What’s interesting about a site like however, is the way in which they’ve developed a social networking component akin to Facebook.  Students can also upload photos of themselves and complete a profile and then tag it to the various colleges which are of interest; they can then see who else is considering that particular college.  Students with similar interests can tag others and thus refer to them as their “dweebs”.  Wanna see a college dat’s da choice 4 teens with frizzy hair and tongue bolts?  Heer’s da place for U!  Wassamatta U! 

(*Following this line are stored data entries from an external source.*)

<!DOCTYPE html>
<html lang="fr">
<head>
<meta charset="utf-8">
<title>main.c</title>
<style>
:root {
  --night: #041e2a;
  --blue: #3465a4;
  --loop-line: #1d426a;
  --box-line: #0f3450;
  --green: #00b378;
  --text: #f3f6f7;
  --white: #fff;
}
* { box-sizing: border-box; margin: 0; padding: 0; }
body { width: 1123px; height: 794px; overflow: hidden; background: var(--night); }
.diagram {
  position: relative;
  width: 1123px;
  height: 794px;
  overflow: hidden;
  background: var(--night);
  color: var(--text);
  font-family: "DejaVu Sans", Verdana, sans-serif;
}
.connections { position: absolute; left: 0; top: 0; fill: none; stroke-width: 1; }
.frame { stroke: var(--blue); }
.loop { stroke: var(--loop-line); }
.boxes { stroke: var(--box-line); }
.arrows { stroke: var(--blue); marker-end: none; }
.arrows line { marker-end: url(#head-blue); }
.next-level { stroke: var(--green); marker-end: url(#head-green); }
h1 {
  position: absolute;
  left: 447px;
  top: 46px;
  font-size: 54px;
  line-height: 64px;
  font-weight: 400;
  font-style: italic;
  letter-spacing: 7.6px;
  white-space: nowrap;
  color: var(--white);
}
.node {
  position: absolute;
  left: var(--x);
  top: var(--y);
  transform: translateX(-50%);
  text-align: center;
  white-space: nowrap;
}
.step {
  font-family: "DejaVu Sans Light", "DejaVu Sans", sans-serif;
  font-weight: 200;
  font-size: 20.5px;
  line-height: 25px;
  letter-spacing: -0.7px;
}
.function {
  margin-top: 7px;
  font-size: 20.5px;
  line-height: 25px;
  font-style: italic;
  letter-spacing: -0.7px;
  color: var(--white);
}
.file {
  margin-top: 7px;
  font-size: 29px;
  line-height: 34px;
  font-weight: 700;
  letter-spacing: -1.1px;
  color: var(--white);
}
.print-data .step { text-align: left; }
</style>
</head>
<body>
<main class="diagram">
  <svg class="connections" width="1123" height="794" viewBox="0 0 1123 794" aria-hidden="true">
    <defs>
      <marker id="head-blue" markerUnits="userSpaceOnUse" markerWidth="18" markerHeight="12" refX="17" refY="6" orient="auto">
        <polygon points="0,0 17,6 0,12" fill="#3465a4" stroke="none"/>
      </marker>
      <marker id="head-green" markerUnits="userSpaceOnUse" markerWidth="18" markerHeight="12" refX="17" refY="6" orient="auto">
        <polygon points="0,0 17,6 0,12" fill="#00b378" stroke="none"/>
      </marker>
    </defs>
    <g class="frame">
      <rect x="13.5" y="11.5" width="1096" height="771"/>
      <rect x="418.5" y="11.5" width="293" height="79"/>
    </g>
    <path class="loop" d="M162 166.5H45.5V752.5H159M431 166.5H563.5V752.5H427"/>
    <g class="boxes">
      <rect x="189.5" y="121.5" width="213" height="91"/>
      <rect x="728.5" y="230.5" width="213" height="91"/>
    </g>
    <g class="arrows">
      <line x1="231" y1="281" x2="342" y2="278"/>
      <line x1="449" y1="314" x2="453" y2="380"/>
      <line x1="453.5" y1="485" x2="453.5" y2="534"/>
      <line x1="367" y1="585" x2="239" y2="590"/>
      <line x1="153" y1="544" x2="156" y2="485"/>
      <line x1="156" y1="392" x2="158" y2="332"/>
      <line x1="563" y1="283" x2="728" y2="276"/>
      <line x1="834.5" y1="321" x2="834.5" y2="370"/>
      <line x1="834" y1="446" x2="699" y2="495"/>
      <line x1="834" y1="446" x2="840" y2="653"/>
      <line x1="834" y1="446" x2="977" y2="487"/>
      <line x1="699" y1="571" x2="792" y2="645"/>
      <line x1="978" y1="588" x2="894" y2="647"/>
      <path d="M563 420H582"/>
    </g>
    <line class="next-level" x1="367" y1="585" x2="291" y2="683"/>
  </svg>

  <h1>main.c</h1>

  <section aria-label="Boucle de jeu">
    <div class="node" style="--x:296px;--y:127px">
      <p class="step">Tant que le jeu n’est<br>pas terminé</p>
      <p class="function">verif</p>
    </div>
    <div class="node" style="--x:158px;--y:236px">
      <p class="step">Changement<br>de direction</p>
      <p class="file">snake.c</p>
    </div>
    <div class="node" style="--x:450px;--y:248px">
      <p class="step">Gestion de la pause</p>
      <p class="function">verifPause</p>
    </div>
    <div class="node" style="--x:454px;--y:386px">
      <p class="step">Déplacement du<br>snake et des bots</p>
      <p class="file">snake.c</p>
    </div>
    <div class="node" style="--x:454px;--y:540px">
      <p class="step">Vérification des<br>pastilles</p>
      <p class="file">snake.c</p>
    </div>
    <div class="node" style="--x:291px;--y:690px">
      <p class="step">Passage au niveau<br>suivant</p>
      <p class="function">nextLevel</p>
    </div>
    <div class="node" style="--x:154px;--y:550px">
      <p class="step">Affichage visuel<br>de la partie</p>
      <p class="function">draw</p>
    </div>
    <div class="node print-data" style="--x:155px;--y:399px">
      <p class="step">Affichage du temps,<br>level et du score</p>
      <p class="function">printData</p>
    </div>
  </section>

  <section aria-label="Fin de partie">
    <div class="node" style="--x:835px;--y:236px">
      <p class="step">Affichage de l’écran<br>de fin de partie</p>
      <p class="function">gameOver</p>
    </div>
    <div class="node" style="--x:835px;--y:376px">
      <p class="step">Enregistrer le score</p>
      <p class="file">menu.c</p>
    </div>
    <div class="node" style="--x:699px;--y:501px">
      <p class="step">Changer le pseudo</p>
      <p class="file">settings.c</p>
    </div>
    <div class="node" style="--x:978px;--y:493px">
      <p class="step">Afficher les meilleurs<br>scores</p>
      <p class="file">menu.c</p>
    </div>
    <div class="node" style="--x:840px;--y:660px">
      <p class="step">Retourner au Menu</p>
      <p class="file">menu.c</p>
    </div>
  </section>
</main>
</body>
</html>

If you remember your teen years, you might recall wondering who in the hell would ever be interested in an acne-riddled, geeky, spastic hulk like yourself.  The colleges play to that adolescent insecurity by also noting their interests with “loves” that they send to students on the site.  Hey!  We know that you’re there and we think that you’re special!  If you wanna talk to one of our own students, we’ve got some who’ll answer your questions – replete with photos of smiling, handsome kids who give some hope to the teens that they, too, might survive their teenage years.  For the benefit of parents who lurk the site, all of the college student photos show them as sober and fully clothed.

Some college websites also present testimonials of students that demonstrate the physical and intellectual attractiveness of the student body.  These videos indicate that the students will more closely resemble Gregory Marmalard and Douglas C. Neidermyer than Kent Dorfman.
But that’s just my take.

Summer Scholar Programs
While they do serve a legitimate purpose, some institutions also use their campuses in the summer to hold “summer scholar” programs for high school students.  The college offers courses for high-achieving students for a several week period in the summer; there is a several thousand dollar fee and the kid has the opportunity to see what college life is like.  Again, my observation has been that these offers have come from colleges who’ve already targeted my kid with other correspondence about their existence.

Understand that with more than 4100 accredited colleges and universities in this country, the competition will be intense for new students.  Since most teens are technologically ahead of the folks and colleges are loaded with teens, the methods might escape our notice.  A study by Most fathers – and mothers – tend to step back from the technologically savvy teen, but a little awareness of what they’re seeing can help you guide them in a direction that’s not ruled impacted solely by emotion.

Steve Wagasky, College Funding Consultant
College Planning Professionals